- Task details
Exactly how many lines in the entries contain "display"? Give that number alone.

*** Data records ***

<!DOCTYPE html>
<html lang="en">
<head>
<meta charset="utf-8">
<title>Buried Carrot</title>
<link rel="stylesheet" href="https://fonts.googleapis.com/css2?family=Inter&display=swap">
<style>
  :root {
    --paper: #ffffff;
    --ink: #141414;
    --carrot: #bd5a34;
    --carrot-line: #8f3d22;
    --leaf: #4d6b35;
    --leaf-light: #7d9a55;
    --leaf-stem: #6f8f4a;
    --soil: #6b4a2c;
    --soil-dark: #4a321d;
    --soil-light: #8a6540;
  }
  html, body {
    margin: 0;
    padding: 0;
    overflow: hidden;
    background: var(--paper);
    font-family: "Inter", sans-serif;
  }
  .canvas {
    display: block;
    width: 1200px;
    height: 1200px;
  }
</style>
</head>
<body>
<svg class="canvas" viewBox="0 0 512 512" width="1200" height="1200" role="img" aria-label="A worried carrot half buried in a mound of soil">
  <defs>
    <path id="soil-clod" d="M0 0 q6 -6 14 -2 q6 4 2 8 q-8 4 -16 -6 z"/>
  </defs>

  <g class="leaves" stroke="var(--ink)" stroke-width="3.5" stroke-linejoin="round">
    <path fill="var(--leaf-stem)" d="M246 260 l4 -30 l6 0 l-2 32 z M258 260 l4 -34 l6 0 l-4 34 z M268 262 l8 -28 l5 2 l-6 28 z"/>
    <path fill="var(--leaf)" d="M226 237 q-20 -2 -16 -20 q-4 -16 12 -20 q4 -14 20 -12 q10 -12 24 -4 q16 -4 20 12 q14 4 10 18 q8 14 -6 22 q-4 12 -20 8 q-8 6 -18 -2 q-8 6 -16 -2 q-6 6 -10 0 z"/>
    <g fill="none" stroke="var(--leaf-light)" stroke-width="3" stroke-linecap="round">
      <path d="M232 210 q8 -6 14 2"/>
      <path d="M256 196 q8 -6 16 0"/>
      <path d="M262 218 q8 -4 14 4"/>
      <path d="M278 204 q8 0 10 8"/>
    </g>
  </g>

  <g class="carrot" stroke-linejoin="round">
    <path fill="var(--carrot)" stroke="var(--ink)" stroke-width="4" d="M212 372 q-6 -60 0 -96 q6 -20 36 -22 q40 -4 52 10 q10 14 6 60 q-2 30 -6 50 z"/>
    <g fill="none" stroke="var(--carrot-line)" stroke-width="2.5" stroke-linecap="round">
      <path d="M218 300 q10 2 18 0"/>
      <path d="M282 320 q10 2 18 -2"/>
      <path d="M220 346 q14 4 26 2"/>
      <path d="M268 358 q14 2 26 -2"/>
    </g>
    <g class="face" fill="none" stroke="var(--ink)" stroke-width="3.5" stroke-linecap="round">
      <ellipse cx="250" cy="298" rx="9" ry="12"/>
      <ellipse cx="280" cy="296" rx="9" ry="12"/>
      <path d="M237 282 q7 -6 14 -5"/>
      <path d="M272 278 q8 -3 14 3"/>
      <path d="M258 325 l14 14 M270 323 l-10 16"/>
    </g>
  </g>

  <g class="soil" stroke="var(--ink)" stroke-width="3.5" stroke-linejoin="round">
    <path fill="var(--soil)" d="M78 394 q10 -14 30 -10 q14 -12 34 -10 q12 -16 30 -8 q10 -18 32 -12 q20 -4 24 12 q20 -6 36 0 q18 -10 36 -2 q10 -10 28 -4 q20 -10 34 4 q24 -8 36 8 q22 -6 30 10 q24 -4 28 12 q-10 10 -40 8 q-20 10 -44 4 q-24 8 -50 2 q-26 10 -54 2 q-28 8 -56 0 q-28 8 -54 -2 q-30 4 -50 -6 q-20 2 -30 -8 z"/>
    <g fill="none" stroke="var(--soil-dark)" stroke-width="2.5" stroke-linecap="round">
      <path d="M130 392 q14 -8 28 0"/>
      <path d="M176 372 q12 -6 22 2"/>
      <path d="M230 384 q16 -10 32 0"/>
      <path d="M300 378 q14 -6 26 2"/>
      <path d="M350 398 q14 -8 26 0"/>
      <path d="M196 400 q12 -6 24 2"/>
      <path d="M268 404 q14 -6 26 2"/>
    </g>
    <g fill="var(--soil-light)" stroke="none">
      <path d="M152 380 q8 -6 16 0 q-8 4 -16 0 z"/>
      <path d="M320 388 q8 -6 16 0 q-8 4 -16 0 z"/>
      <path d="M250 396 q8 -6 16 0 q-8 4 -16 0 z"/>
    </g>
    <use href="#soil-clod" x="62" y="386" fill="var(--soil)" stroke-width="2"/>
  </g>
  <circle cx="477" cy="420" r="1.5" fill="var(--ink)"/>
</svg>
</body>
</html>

*** End of Data records ***
*** Data records ***

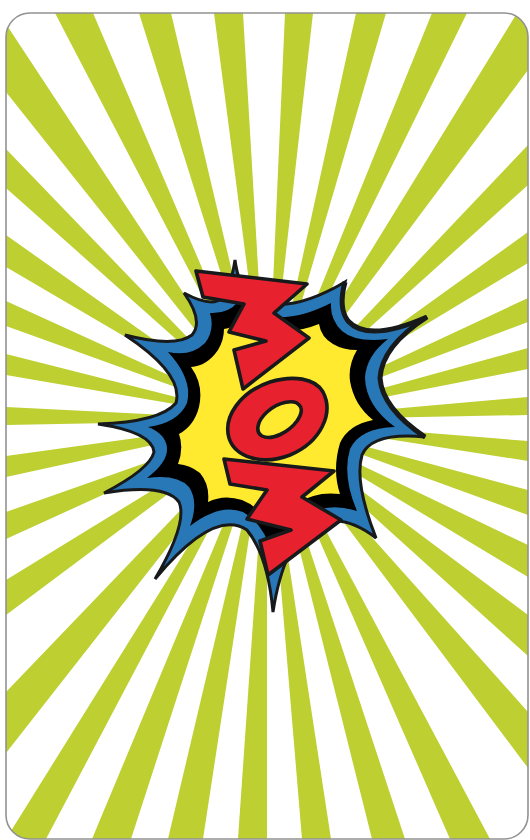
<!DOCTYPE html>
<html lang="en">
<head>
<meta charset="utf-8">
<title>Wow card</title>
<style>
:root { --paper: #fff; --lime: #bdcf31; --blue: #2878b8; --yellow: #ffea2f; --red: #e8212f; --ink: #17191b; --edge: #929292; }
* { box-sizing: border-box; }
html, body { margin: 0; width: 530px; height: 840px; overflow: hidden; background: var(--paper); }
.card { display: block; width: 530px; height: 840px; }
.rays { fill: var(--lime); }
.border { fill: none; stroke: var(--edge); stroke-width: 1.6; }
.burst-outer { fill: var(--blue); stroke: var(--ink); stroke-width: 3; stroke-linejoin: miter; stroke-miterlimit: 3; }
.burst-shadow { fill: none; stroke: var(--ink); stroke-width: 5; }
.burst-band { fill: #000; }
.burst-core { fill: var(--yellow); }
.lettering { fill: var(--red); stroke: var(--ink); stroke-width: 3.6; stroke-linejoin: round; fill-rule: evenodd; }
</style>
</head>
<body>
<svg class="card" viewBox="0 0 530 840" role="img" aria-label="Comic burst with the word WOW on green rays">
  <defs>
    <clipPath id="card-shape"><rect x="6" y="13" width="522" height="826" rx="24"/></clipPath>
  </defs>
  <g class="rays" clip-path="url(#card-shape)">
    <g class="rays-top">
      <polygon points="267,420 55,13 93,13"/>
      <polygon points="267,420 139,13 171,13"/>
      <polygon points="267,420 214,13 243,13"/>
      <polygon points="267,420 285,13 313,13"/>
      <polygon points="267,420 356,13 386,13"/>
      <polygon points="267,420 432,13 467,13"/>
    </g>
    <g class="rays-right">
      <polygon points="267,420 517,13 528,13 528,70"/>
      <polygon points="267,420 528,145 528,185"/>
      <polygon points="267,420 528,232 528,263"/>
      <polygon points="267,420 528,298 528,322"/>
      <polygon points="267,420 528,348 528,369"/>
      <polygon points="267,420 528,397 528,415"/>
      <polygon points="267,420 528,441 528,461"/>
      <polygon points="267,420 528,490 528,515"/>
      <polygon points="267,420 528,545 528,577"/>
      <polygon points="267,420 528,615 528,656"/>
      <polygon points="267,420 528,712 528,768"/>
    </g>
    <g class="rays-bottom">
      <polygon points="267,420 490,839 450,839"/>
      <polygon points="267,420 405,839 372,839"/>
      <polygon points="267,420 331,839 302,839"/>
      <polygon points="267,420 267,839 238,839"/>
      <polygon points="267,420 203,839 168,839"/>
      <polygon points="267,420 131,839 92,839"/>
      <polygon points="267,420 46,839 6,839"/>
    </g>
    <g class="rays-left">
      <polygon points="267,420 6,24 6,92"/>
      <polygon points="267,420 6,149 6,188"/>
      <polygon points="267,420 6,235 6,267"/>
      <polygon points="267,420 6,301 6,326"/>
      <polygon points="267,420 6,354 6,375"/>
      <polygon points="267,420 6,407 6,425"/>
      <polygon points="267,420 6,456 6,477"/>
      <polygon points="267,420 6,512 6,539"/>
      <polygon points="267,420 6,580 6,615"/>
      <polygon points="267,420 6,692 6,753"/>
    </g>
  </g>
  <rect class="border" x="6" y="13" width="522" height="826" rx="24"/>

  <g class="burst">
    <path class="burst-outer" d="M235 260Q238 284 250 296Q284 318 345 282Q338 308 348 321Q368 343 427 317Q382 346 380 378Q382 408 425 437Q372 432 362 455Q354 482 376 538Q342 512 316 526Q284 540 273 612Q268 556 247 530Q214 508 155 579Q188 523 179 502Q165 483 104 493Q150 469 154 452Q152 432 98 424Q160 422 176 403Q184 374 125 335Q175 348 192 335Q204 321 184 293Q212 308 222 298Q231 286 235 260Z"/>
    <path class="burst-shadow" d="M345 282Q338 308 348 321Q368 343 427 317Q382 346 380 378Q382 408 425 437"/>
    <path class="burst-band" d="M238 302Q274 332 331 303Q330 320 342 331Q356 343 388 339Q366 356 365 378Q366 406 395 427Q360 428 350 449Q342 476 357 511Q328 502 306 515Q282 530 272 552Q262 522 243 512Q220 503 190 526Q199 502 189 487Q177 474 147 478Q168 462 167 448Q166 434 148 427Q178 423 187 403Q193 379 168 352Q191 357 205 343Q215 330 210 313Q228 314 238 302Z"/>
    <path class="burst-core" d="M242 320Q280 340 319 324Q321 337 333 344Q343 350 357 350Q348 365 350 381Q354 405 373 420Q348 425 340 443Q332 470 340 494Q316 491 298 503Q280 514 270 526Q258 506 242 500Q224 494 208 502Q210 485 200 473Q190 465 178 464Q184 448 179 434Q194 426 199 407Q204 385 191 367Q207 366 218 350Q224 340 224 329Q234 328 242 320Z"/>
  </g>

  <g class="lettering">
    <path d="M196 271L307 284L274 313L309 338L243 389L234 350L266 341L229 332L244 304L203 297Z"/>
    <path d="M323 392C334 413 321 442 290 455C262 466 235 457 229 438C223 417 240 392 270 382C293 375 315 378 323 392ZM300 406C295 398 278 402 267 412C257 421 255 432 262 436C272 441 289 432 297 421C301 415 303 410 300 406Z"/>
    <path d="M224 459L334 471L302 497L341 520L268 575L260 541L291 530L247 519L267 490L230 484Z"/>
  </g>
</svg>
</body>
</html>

*** End of Data records ***

- Answer to this task
3